## About this exercise:
Lines, not repeats, are what count: give the number of lines below that hold "fract", and nothing more.
-- Data for this task follows --
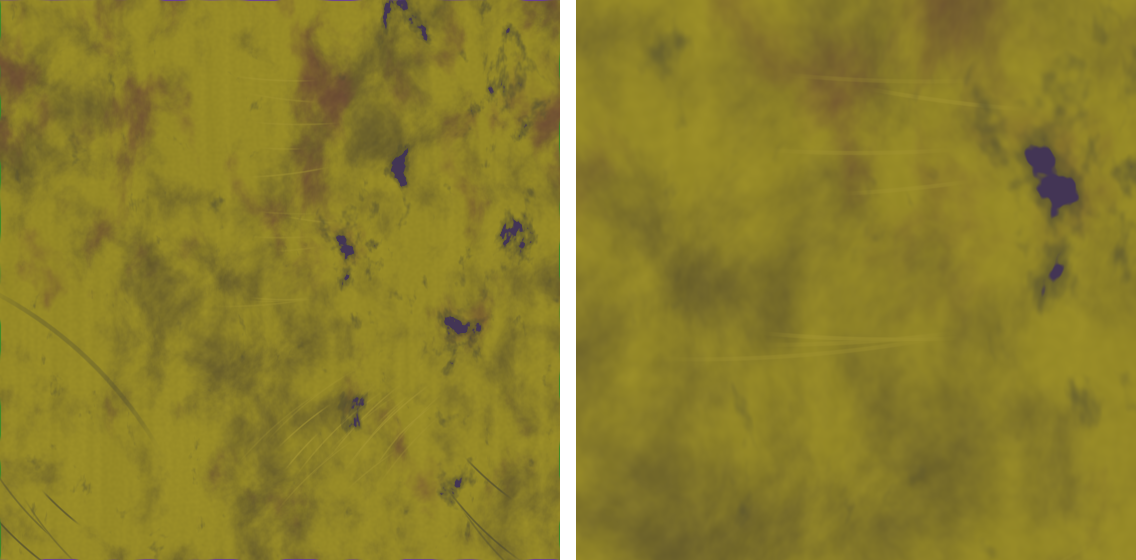
Left: the whole. Right: its middle third, enlarged.
This texture is drawn by a WebGL 2 fragment shader. Its source:

```glsl
#version 300 es
precision highp float;

uniform vec2 u_resolution;
out vec4 fragColor;

// Palette
const vec3 OCHRE = vec3(0.595, 0.545, 0.152);
const vec3 OLIVE = vec3(0.405, 0.365, 0.165);
const vec3 RUST = vec3(0.425, 0.285, 0.205);
const vec3 SOOT = vec3(0.315, 0.300, 0.190);
const vec3 INK = vec3(0.255, 0.200, 0.340);
const vec3 PALE = vec3(0.650, 0.590, 0.200);
const vec3 VIOLET = vec3(0.400, 0.210, 0.650);
const vec3 GREEN = vec3(0.180, 0.550, 0.160);

// Tuning
const int PATCHES = 8;
const int PALE_ARCS = 18;
const int FLAT_ARCS = 12;
const int DARK_ARCS = 7;
const float STREAK_GAIN = 0.035;
const float BRUSH_GAIN = 0.050;
const float GRAIN_GAIN = 0.030;
const float EDGE_WIDTH = 0.003;

float hash(vec2 p) {
    vec3 q = fract(p.xyx * 0.1031);
    q += dot(q, q.yzx + 33.33);
    return fract((q.x + q.y) * q.z);
}

float cornerSlope(vec2 cell, vec2 offset) {
    float angle = 6.2832 * hash(cell + 71.0);
    return dot(vec2(cos(angle), sin(angle)), offset);
}

float gradientNoise(vec2 p) {
    vec2 i = floor(p), f = p - i;
    vec2 u = f * f * f * (f * (f * 6.0 - 15.0) + 10.0);
    vec2 e = vec2(1.0, 0.0);
    return mix(mix(cornerSlope(i, f), cornerSlope(i + e, f - e), u.x),
               mix(cornerSlope(i + e.yx, f - e.yx), cornerSlope(i + 1.0, f - 1.0), u.x), u.y);
}

float fbm(vec2 p, int octaves) {
    float sum = 0.0, gain = 1.0;
    for (int i = 0; i < octaves; i++) {
        sum += gain * gradientNoise(p);
        p = mat2(1.6, 1.2, -1.2, 1.6) * p + 17.3;
        gain *= 0.55;
    }
    return sum;
}

vec2 rotate(vec2 p, float a) {
    return vec2(cos(a) * p.x + sin(a) * p.y, cos(a) * p.y - sin(a) * p.x);
}

// Bent stroke that fades towards both ends
float scratch(vec2 p, float angle, float halfLength, float bend, float width) {
    vec2 q = rotate(p, angle);
    float d = abs(q.y - bend * q.x * q.x);
    float soft = 1.0 / u_resolution.y;
    float line = 1.0 - smoothstep(max(width - soft, 0.0), width + soft, d);
    return line * (1.0 - smoothstep(0.4 * halfLength, halfLength, abs(q.x)));
}

// Scattered centres of the ink blotches, kept to the right-hand side
float patchField(vec2 uv) {
    float field = 0.0;
    for (int k = 1; k <= PATCHES; k++) {
        float n = float(k);
        vec2 centre = vec2(0.62, 0.0) + vec2(0.38, 1.0) * fract(n * vec2(0.755, 0.570));
        float reach = mix(0.035, 0.105, hash(vec2(n, 5.0)));
        vec2 d = (uv - centre) * vec2(1.25, 0.9) / reach;
        field = max(field, mix(0.55, 0.95, hash(vec2(n, 9.0))) * exp(-dot(d, d)));
    }
    return field;
}

void main() {
    vec2 uv = gl_FragCoord.xy / u_resolution;
    vec2 warped = uv + 0.02 * vec2(gradientNoise(uv * 9.0), gradientNoise(uv * 9.0 + 40.0));

    // Worn ground with olive grime
    float broad = fbm(warped * 3.2 + 3.0, 3);
    float fine = fbm(warped * vec2(17.0, 13.0) + 11.0, 5);
    float grime = smoothstep(-0.25, 0.70, 0.6 * broad + 0.5 * fine);
    vec3 color = mix(OCHRE, OLIVE, grime);

    // Soft rust, drawn downwards and denser near the top
    float rustBase = fbm(warped * vec2(6.5, 4.2) + 29.0, 5) + 0.3 * (uv.y - 0.6);
    float rust = smoothstep(0.08, 0.85, rustBase + 0.22 * fine);
    color = mix(color, RUST, 0.85 * rust);

    // Vertical streaks, slanted brush marks and grain
    float streak = gradientNoise(uv * vec2(75.0, 3.0)) + 0.6 * gradientNoise(uv * vec2(28.0, 2.0));
    float brush = gradientNoise(rotate(uv, 0.8) * vec2(22.0, 105.0));
    float grain = gradientNoise(uv * 130.0);
    color *= 1.0 + STREAK_GAIN * streak + GRAIN_GAIN * grain;
    color *= 1.0 + BRUSH_GAIN * brush * smoothstep(-0.2, 0.4, broad);

    // Pale scratches: a slanted bundle below, a level one above
    float pale = 0.0;
    for (int i = 0; i < PALE_ARCS; i++) {
        vec2 s = vec2(float(i), 3.0);
        vec2 centre = vec2(0.62, 0.23) + vec2(0.28, 0.14) * (vec2(hash(s), hash(s + 20.0)) - 0.5);
        float span = mix(0.04, 0.13, hash(s + 40.0));
        float mark = scratch(uv - centre, mix(0.65, 0.95, hash(s + 60.0)), span, -0.8, 0.0009);
        pale = max(pale, mark * mix(0.2, 0.65, hash(s + 80.0)));
    }
    for (int i = 0; i < FLAT_ARCS; i++) {
        vec2 s = vec2(float(i), 7.0);
        vec2 centre = vec2(0.40, 0.45) + vec2(0.18, 0.42) * vec2(hash(s), hash(s + 20.0));
        float span = mix(0.04, 0.10, hash(s + 40.0));
        float mark = scratch(uv - centre, mix(-0.15, 0.15, hash(s + 60.0)), span, 0.6, 0.0012);
        pale = max(pale, mark * mix(0.15, 0.45, hash(s + 80.0)));
    }
    color = mix(color, PALE, pale);

    // Dark scratches in the lower corners and one wide faint arc
    float dark = 0.35 * scratch(uv - vec2(0.15, 0.365), -0.75, 0.24, -0.7, 0.004);
    for (int i = 0; i < DARK_ARCS; i++) {
        vec2 s = vec2(float(i), 13.0);
        float side = mod(float(i), 2.0);
        vec2 centre = vec2(0.02 + 0.80 * side, 0.02) + 0.13 * vec2(hash(s), hash(s + 20.0));
        float span = mix(0.05, 0.12, hash(s + 40.0));
        float mark = scratch(uv - centre, mix(-0.95, -0.70, hash(s + 60.0)), span, 0.9, 0.0013);
        dark = max(dark, mark * mix(0.35, 0.85, hash(s + 80.0)));
    }
    color = mix(color, SOOT, dark);

    // Soot halos around crisp ink cores
    float blotch = patchField(warped) + 0.9 * fbm(warped * vec2(27.0, 18.0) + 53.0, 4);
    color = mix(color, SOOT, 0.65 * smoothstep(0.38, 0.95, blotch));
    color = mix(color, INK, 0.95 * smoothstep(0.84, 0.96, blotch));

    // Broken coloured fringe along the border
    vec2 border = 1.0 - smoothstep(vec2(0.3 * EDGE_WIDTH), vec2(EDGE_WIDTH), min(uv, 1.0 - uv));
    float gaps = smoothstep(-0.05, 0.15, gradientNoise(uv * 14.0 + 5.0));
    color = mix(color, GREEN, 0.8 * border.x * gaps);
    color = mix(color, VIOLET, 0.8 * border.y * gaps);

    fragColor = vec4(color, 1.0);
}
```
-- Data for this task concluded --
## Answer area:
3